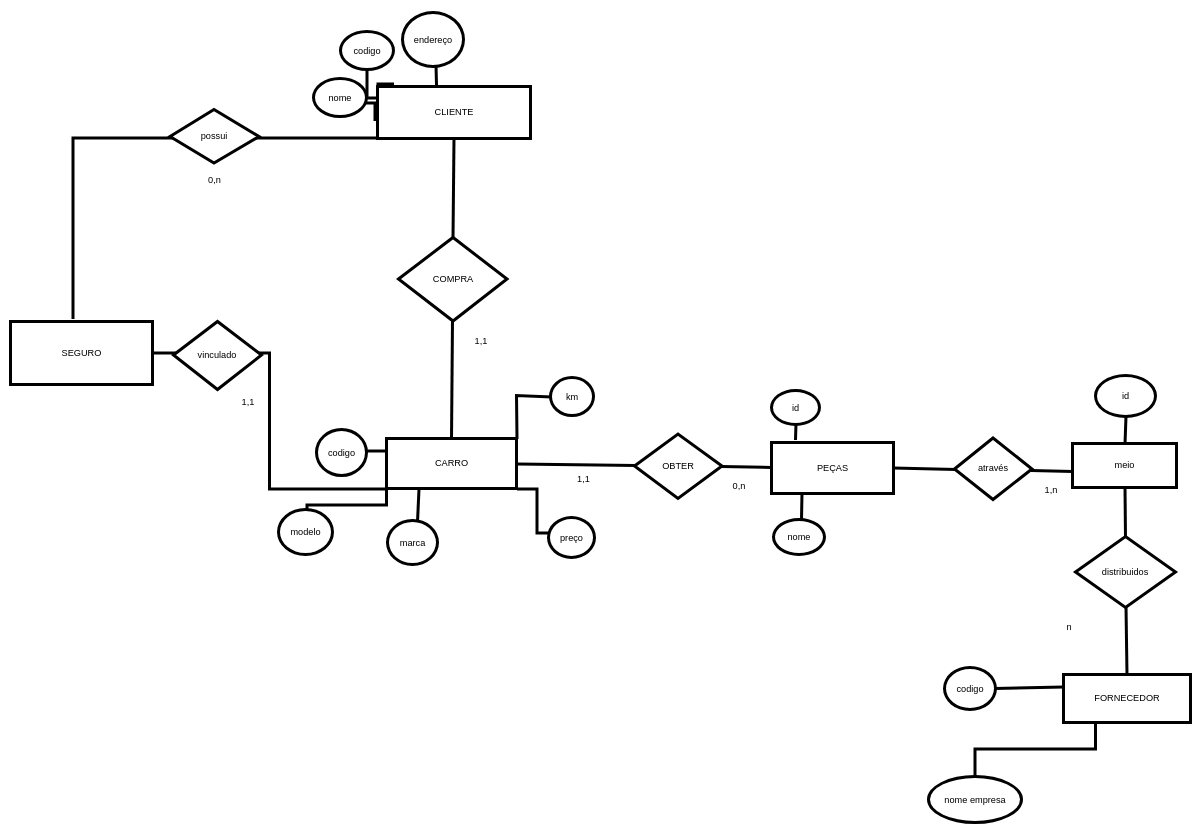
<!DOCTYPE html>
<html lang="pt">
<head>
<meta charset="utf-8">
<title>Diagrama entidade-relacionamento</title>
<style>
:root { --ink: #000; --paper: #fff; --stroke: 3px; }
* { box-sizing: border-box; }
html, body { margin: 0; background: var(--paper); }
.diagram {
  position: relative; width: 1200px; height: 834px; overflow: hidden;
  background: var(--paper); color: var(--ink);
  font: 9.2px/1 "Liberation Sans", Arial, sans-serif;
}
.shapes { position: absolute; inset: 0; display: block; }
.connectors { fill: none; stroke: var(--ink); stroke-width: 3; }
.diamonds { fill: var(--paper); stroke: var(--ink); stroke-width: 3; }
.entity, .attribute, .relation, .cardinality {
  position: absolute; left: var(--x); top: var(--y); width: var(--w); height: var(--h);
  display: flex; align-items: center; justify-content: center; white-space: nowrap;
}
.entity, .attribute { border: var(--stroke) solid var(--ink); background: var(--paper); padding-top: 1px; }
.attribute { border-radius: 50%; padding-top: 2px; }
.relation, .cardinality { --w: 0px; --h: 0px; }
</style>
</head>
<body>
<main class="diagram">
  <svg class="shapes" width="1200" height="834" viewBox="0 0 1200 834" aria-hidden="true">
    <g class="connectors">
      <polyline points="367,68 367,98 378,98 378,84 394,84"/>
      <polyline points="365,103 375,103 375,121"/>
      <line x1="436" y1="65" x2="436.5" y2="85"/>
      <polyline points="378,138 214,138 73,138 73,319"/>
      <line x1="454" y1="138" x2="453" y2="238"/>
      <line x1="452.5" y1="320" x2="451.5" y2="439"/>
      <line x1="152" y1="353" x2="178" y2="353"/>
      <polyline points="258,353 269.5,353 269.5,489 388,489"/>
      <line x1="365" y1="451" x2="387" y2="451"/>
      <polyline points="386.5,488 386.5,505 307,505 307,511"/>
      <line x1="419" y1="489" x2="417.5" y2="522"/>
      <polyline points="517,439 516.5,395.5 552,397"/>
      <polyline points="517,489 537,489 537,533 550,533"/>
      <line x1="517" y1="464" x2="636" y2="465.5"/>
      <line x1="721" y1="466.5" x2="772" y2="467.5"/>
      <line x1="796" y1="423" x2="795.5" y2="440"/>
      <line x1="802" y1="493" x2="801.5" y2="520"/>
      <line x1="893" y1="468" x2="956" y2="469.5"/>
      <line x1="1031" y1="470.5" x2="1073" y2="471.5"/>
      <line x1="1126" y1="416" x2="1125" y2="444"/>
      <line x1="1125" y1="487" x2="1125.5" y2="538"/>
      <line x1="1126" y1="606" x2="1127" y2="675"/>
      <line x1="994" y1="688.5" x2="1064" y2="687"/>
      <polyline points="1095.5,722 1095.5,749 975,749 975,777"/>
    </g>
    <g class="diamonds">
      <polygon points="170,136.5 214,109.5 259,136.5 214,163"/>
      <polygon points="398.5,279 453,237.5 507,279 453,321"/>
      <polygon points="173.5,355 217.5,321.5 261.5,355 217.5,389.5"/>
      <polygon points="634.5,466 678,434 722,466 678,498.5"/>
      <polygon points="954.5,469 993,438 1032,469 993,499.5"/>
      <polygon points="1075.5,572 1125.5,536.5 1175.5,572 1125.5,607.5"/>
    </g>
  </svg>

  <div class="entity" style="--x:376px;--y:85px;--w:156px;--h:55px">CLIENTE</div>
  <div class="entity" style="--x:9px;--y:320px;--w:145px;--h:66px">SEGURO</div>
  <div class="entity" style="--x:385px;--y:437px;--w:133px;--h:53px">CARRO</div>
  <div class="entity" style="--x:770px;--y:441px;--w:125px;--h:54px">PEÇAS</div>
  <div class="entity" style="--x:1071px;--y:442px;--w:107px;--h:47px">meio</div>
  <div class="entity" style="--x:1062px;--y:673px;--w:130px;--h:51px">FORNECEDOR</div>

  <div class="attribute" style="--x:339px;--y:30px;--w:56px;--h:41px">codigo</div>
  <div class="attribute" style="--x:401px;--y:11px;--w:64px;--h:57px">endereço</div>
  <div class="attribute" style="--x:312px;--y:77px;--w:56px;--h:41px">nome</div>
  <div class="attribute" style="--x:315px;--y:428px;--w:53px;--h:49px">codigo</div>
  <div class="attribute" style="--x:277px;--y:508px;--w:57px;--h:48px">modelo</div>
  <div class="attribute" style="--x:386px;--y:519px;--w:53px;--h:47px">marca</div>
  <div class="attribute" style="--x:549px;--y:376px;--w:46px;--h:41px">km</div>
  <div class="attribute" style="--x:547px;--y:516px;--w:49px;--h:43px">preço</div>
  <div class="attribute" style="--x:770px;--y:389px;--w:51px;--h:37px">id</div>
  <div class="attribute" style="--x:772px;--y:518px;--w:54px;--h:38px">nome</div>
  <div class="attribute" style="--x:1094px;--y:374px;--w:63px;--h:44px">id</div>
  <div class="attribute" style="--x:943px;--y:666px;--w:54px;--h:45px">codigo</div>
  <div class="attribute" style="--x:927px;--y:775px;--w:96px;--h:49px">nome empresa</div>

  <div class="relation" style="--x:214px;--y:137px">possui</div>
  <div class="relation" style="--x:453px;--y:280px">COMPRA</div>
  <div class="relation" style="--x:217px;--y:356px">vinculado</div>
  <div class="relation" style="--x:678px;--y:467px">OBTER</div>
  <div class="relation" style="--x:993px;--y:469px">através</div>
  <div class="relation" style="--x:1125px;--y:573px">distribuidos</div>

  <div class="cardinality" style="--x:214.5px;--y:181px">0,n</div>
  <div class="cardinality" style="--x:481px;--y:342px">1,1</div>
  <div class="cardinality" style="--x:248px;--y:403px">1,1</div>
  <div class="cardinality" style="--x:583.5px;--y:480px">1,1</div>
  <div class="cardinality" style="--x:739px;--y:487px">0,n</div>
  <div class="cardinality" style="--x:1051px;--y:491px">1,n</div>
  <div class="cardinality" style="--x:1069px;--y:628px">n</div>
</main>
</body>
</html>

☆ ☆ ☆

> Task to carry out: A single figure, please: the number of lines in the data that hold the string "hidden".

> Output: 2